— WORK TO COMPLETE —
Select from the records below every line that has the word "class" in it.

— PROVIDED MATERIAL —
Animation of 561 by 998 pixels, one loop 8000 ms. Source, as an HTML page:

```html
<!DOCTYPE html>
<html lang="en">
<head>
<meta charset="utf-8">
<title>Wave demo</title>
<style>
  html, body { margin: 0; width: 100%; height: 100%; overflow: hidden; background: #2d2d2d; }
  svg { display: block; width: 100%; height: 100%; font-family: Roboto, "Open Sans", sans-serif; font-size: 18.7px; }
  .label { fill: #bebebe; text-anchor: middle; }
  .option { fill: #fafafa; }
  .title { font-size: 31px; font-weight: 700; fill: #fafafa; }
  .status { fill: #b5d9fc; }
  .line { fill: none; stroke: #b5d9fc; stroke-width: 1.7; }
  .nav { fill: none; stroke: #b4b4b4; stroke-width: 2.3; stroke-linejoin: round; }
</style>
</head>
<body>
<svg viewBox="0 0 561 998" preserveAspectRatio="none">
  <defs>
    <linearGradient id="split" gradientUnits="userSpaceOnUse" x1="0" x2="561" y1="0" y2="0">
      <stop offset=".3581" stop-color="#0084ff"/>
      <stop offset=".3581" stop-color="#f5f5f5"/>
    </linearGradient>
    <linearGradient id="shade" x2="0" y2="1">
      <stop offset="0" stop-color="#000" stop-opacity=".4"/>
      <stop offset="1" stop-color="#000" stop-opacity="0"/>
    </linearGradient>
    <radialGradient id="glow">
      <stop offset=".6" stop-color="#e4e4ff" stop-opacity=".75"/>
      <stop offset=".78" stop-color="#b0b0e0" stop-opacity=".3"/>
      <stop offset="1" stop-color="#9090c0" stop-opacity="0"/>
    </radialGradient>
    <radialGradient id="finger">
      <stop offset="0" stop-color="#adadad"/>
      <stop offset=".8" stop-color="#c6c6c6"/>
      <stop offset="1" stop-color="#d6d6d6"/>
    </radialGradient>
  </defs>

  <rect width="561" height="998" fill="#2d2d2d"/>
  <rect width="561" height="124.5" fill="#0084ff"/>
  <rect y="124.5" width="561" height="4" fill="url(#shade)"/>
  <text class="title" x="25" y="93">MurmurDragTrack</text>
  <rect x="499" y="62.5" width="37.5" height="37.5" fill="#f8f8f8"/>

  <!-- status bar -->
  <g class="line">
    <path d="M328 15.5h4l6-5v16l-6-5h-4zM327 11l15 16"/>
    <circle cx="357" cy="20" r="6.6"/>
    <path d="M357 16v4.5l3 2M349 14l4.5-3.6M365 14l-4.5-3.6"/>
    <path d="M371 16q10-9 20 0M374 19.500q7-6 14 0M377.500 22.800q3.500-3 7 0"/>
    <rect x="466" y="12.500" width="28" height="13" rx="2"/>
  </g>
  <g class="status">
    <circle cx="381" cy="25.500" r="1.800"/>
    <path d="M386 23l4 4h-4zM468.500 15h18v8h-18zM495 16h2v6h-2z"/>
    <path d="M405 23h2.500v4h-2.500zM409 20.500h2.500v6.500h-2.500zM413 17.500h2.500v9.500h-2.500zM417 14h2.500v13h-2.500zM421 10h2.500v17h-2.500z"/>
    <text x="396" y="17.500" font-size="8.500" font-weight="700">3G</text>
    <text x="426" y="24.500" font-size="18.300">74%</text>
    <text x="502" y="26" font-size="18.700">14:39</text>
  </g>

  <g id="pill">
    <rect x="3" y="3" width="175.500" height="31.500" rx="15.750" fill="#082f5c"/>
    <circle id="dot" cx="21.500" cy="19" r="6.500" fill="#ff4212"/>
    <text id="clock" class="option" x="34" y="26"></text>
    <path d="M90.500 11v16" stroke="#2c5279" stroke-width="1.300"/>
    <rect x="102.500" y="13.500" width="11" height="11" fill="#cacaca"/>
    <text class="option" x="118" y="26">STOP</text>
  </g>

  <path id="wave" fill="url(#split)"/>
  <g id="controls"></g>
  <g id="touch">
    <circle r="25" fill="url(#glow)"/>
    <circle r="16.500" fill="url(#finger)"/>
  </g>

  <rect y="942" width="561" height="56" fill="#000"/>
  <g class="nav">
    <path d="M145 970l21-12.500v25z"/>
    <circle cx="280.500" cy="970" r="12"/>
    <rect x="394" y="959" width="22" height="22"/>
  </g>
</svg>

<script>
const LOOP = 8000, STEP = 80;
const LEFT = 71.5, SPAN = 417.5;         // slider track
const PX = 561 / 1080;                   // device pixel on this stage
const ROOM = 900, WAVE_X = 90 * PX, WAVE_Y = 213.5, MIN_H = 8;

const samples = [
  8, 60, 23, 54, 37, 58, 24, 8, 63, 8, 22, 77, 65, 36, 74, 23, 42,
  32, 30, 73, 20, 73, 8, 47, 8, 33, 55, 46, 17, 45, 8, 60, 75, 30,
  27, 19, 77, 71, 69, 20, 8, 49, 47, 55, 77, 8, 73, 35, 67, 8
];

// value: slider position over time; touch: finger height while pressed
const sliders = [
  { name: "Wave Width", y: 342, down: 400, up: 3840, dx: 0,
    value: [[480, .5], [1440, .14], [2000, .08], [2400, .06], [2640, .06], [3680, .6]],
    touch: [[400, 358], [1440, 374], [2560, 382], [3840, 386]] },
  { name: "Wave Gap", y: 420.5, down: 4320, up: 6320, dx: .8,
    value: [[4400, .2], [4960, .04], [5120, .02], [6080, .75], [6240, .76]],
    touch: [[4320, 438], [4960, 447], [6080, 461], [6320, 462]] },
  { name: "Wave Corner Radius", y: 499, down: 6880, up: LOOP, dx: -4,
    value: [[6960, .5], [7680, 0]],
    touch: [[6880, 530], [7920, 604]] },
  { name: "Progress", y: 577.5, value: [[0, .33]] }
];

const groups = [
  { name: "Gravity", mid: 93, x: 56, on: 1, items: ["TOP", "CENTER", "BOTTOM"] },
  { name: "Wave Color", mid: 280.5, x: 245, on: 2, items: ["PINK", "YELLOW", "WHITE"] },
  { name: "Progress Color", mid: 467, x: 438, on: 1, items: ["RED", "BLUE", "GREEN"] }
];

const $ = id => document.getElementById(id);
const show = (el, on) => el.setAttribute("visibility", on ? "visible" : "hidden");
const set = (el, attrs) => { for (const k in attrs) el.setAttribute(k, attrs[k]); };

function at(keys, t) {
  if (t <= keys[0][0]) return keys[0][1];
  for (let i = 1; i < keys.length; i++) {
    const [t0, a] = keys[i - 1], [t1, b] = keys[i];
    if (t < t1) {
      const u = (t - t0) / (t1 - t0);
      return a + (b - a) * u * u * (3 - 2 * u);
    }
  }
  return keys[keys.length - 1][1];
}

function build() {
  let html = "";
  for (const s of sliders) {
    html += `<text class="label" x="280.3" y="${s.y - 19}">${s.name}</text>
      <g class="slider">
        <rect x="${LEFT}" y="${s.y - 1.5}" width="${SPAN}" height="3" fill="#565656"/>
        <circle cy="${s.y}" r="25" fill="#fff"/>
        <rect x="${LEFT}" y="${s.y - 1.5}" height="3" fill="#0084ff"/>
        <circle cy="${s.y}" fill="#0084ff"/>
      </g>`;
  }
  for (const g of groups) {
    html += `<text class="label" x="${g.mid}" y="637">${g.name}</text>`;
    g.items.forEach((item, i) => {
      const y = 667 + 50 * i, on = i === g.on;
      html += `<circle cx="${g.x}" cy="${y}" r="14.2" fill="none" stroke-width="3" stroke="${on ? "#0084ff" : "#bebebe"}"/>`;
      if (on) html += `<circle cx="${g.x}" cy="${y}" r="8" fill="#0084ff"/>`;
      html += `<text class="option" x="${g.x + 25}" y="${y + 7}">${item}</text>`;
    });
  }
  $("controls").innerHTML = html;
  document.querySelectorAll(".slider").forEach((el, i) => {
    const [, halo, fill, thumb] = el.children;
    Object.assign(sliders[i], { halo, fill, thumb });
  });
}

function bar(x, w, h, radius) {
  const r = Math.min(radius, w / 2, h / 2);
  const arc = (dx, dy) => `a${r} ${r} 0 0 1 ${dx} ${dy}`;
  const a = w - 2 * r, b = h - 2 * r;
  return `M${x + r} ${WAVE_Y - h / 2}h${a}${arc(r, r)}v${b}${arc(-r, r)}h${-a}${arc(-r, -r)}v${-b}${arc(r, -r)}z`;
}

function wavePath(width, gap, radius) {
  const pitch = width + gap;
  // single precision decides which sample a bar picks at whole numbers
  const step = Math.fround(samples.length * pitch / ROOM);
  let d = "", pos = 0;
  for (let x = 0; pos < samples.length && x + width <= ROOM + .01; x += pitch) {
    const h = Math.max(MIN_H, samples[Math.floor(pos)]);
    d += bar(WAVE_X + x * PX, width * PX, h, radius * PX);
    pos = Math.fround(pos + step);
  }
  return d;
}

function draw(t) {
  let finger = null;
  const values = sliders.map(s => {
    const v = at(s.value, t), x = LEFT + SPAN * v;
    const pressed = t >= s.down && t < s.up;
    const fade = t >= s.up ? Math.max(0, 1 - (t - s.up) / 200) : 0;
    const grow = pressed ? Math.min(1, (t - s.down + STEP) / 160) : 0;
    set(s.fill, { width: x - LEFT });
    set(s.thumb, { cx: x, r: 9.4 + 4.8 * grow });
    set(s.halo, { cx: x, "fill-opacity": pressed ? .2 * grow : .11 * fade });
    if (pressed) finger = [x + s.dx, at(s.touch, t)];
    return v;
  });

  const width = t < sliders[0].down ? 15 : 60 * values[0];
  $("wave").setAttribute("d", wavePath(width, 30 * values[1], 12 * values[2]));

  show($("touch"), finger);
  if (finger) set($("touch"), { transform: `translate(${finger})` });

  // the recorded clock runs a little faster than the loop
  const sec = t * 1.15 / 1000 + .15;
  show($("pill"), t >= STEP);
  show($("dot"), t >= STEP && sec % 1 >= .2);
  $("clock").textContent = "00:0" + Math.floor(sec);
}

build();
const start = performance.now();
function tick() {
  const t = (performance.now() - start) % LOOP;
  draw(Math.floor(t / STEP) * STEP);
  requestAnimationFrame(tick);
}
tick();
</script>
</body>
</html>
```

— WRITTEN RESPONSE —
  <text class="title" x="25" y="93">MurmurDragTrack</text>
  <g class="line">
  <g class="status">
    <text id="clock" class="option" x="34" y="26"></text>
    <text class="option" x="118" y="26">STOP</text>
  <g class="nav">
    html += `<text class="label" x="280.3" y="${s.y - 19}">${s.name}</text>
      <g class="slider">
    html += `<text class="label" x="${g.mid}" y="637">${g.name}</text>`;
      html += `<text class="option" x="${g.x + 25}" y="${y + 7}">${item}</text>`;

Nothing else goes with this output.